Duquesne’s PhD graduates are deans, faculty, and Chief Nursing Officers—most of whom wouldn’t have been able to follow their dreams and earn their PhD in a traditional, on-campus program. This is true for me, Mary Ellen Smith Glasgow. I graduated from Duquesne with my PhD in 2002, transferring after I broke my ankle and was unable to complete my coursework on my personal timeline.
I found the faculty to be knowledgeable, supportive, skilled teachers with their own bodies of research and much to offer students. I attended a doctoral immersion residency and achieved all the other milestones of doctoral students. After graduation, I continued to work and succeed in academe. I achieved tenure and promotion to full professor at a university with very high research activity, always feeling well-prepared and comparable in knowledge and productivity to my faculty colleagues.
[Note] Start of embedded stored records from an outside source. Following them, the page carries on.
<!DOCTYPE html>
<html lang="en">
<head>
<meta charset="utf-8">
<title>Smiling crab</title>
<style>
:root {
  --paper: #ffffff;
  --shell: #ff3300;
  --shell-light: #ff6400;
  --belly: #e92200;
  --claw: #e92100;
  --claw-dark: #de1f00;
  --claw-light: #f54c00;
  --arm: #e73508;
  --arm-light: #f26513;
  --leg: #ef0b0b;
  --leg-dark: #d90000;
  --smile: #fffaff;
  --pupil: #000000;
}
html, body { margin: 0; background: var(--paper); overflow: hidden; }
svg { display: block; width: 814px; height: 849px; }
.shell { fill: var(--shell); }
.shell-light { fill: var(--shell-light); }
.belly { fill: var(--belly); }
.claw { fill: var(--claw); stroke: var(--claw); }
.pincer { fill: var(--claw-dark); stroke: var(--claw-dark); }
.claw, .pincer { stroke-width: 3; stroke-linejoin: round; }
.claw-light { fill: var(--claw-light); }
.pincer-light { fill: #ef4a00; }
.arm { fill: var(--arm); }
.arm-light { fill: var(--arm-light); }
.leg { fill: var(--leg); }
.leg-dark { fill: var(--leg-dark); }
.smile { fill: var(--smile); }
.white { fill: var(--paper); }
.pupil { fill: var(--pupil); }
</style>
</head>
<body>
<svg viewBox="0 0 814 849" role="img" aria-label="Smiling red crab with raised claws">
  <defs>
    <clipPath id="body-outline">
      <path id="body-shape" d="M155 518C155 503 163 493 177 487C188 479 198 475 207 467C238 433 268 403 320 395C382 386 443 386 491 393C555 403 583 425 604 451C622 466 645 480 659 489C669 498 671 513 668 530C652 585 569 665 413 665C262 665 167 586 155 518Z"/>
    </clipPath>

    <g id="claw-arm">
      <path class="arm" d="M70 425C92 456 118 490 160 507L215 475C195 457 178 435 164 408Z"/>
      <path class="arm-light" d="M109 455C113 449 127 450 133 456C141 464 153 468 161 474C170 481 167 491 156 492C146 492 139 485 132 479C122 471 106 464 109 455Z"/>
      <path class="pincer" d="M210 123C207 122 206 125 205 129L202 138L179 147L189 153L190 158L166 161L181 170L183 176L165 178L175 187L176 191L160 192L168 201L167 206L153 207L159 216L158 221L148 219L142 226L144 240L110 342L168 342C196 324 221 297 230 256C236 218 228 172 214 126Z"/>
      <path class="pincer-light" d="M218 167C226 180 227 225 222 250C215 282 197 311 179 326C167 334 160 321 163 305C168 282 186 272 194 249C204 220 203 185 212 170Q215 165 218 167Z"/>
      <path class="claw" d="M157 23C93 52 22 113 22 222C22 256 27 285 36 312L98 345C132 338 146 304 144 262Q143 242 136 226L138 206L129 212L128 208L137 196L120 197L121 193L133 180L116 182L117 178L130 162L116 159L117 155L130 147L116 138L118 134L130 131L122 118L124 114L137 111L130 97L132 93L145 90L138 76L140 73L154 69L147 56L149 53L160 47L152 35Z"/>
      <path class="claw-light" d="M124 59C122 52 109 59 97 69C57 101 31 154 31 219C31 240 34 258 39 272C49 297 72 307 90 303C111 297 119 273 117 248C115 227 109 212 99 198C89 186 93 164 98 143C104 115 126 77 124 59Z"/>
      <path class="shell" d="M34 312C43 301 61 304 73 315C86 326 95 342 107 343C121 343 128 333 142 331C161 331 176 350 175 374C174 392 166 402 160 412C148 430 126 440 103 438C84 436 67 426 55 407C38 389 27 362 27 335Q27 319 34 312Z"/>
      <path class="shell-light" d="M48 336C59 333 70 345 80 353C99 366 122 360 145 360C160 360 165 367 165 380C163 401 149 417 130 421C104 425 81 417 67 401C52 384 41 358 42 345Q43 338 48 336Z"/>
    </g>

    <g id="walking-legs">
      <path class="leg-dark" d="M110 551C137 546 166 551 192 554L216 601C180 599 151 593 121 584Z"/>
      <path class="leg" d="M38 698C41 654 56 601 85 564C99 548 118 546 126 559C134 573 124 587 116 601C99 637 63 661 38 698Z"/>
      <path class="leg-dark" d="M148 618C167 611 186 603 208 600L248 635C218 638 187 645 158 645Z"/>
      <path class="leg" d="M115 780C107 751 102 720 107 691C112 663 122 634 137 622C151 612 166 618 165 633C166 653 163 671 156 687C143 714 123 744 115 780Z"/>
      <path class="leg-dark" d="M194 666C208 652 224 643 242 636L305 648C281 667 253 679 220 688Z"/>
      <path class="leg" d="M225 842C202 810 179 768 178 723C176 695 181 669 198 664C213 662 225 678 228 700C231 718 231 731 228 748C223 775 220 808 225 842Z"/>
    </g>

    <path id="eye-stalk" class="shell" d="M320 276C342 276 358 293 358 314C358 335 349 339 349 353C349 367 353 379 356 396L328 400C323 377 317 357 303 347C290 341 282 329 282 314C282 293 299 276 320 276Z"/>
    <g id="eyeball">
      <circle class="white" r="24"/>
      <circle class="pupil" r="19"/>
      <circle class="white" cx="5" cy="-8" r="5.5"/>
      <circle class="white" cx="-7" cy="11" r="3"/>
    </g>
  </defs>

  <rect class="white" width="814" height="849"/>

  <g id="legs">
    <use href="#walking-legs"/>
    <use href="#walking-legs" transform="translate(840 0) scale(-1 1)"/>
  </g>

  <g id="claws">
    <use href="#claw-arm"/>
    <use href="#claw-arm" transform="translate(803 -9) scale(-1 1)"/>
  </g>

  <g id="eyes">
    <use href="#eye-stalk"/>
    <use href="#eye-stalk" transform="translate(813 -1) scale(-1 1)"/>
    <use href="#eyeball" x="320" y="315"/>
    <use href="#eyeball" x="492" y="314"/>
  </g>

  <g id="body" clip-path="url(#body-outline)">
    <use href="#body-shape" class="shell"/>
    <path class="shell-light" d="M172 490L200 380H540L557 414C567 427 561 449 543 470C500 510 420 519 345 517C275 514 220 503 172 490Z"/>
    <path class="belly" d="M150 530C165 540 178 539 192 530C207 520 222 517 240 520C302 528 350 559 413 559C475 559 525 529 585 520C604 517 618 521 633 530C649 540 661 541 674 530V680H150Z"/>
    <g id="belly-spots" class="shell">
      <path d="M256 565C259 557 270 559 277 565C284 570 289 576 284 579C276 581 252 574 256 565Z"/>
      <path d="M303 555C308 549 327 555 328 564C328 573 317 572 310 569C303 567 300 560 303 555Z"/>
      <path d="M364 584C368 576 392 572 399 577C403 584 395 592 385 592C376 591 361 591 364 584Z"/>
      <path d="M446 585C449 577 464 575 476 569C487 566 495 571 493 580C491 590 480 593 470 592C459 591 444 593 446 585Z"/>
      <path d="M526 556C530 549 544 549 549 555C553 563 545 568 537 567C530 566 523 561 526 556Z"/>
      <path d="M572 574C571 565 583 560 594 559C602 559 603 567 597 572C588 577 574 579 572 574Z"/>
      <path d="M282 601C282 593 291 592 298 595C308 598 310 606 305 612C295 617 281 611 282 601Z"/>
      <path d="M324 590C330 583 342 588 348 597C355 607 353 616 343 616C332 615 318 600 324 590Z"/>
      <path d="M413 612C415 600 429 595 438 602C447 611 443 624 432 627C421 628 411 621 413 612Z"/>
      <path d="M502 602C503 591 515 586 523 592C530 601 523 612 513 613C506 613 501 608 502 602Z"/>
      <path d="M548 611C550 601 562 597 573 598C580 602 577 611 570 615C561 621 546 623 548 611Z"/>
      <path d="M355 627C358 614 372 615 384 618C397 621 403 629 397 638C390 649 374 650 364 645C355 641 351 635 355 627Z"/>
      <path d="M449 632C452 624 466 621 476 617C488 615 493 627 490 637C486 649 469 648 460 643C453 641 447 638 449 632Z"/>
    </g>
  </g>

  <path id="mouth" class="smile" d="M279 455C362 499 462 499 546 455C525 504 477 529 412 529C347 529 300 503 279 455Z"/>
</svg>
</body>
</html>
Good online learning is more than providing technology infrastructure to enable remote teaching. Online learning requires purposefully designed, and often increased, interactions with students. Professors hold one-on-one virtual office hours and many check-ins outside of regular hours. Clinical disciplines benefit from real-time virtual patient rounds, clinical case studies, and recitations. In addition, those who are new to teaching online may need to evolve how they approach assessment, technology, and time management. Duquesne and other high-quality online programs utilize research-based strategies like these to help train faculty to effectively prepare for teaching in a virtual environment.
The pandemic isn’t the first event to influence public perceptions that quality changes when we move from a lecture hall to a virtual classroom. The introduction of large, often free, online courses created an image of an impersonal, dehumanized experience that lacked the support students need to succeed. Also, the early surge of several for-profit universities created a negative impression that has been hard to overcome. As a result, well before COVID- 19 and the global rush online, virtual learning programs were often viewed as second class citizens.
The negative press and the poor reviews of online programs in the media are far removed from the quality and student success we’ve seen at Duquesne. Universities with quality, successful programs consider the development of students and the discovery of knowledge as integral to their mission, and that doesn’t change if education is offered online. In many instances, due to the use of various technologies, virtual simulations, virtual proctors, and other exam security measures, online learning is no less costly than face-to-face programs, as sometimes reported. The same highly qualified faculty are in the virtual classroom.
The abrupt transition to remote teaching in March 2020 due to COVID-19 was disruptive for many students and faculty. It’s my hope that thoughtfully planned online learning isn’t mistakenly cast out alongside it. Instead, I’m optimistic that this once-in-a-lifetime wake-up call means that quality online programs will become commonplace going forward, because online learning has much to offer our society at this time of crisis and beyond.
Originally published by Pearson Education.
Melissa Kalarchian, PhD, brings a strong research background, passion for teaching and creative leadership to her role as Associate Dean for Research in the Duquesne University School of Nursing. She is a licensed clinical psychologist specializing in behavioral medicine. Her research interests focus on adapting evidence-based lifestyle interventions to meet the needs of vulnerable populations, such as children at risk for obesity and adults undergoing bariatric surgery. Dr. Kalarchian has been an NIH grant review panelist and serves as a peer reviewer for numerous biomedical journals. She has been an active member of the American Society for Metabolic and Bariatric Surgery (ASMBS) and the Eating Disorders Research Society (EDRS), as well as a Fellow of the Obesity Society (FTOS).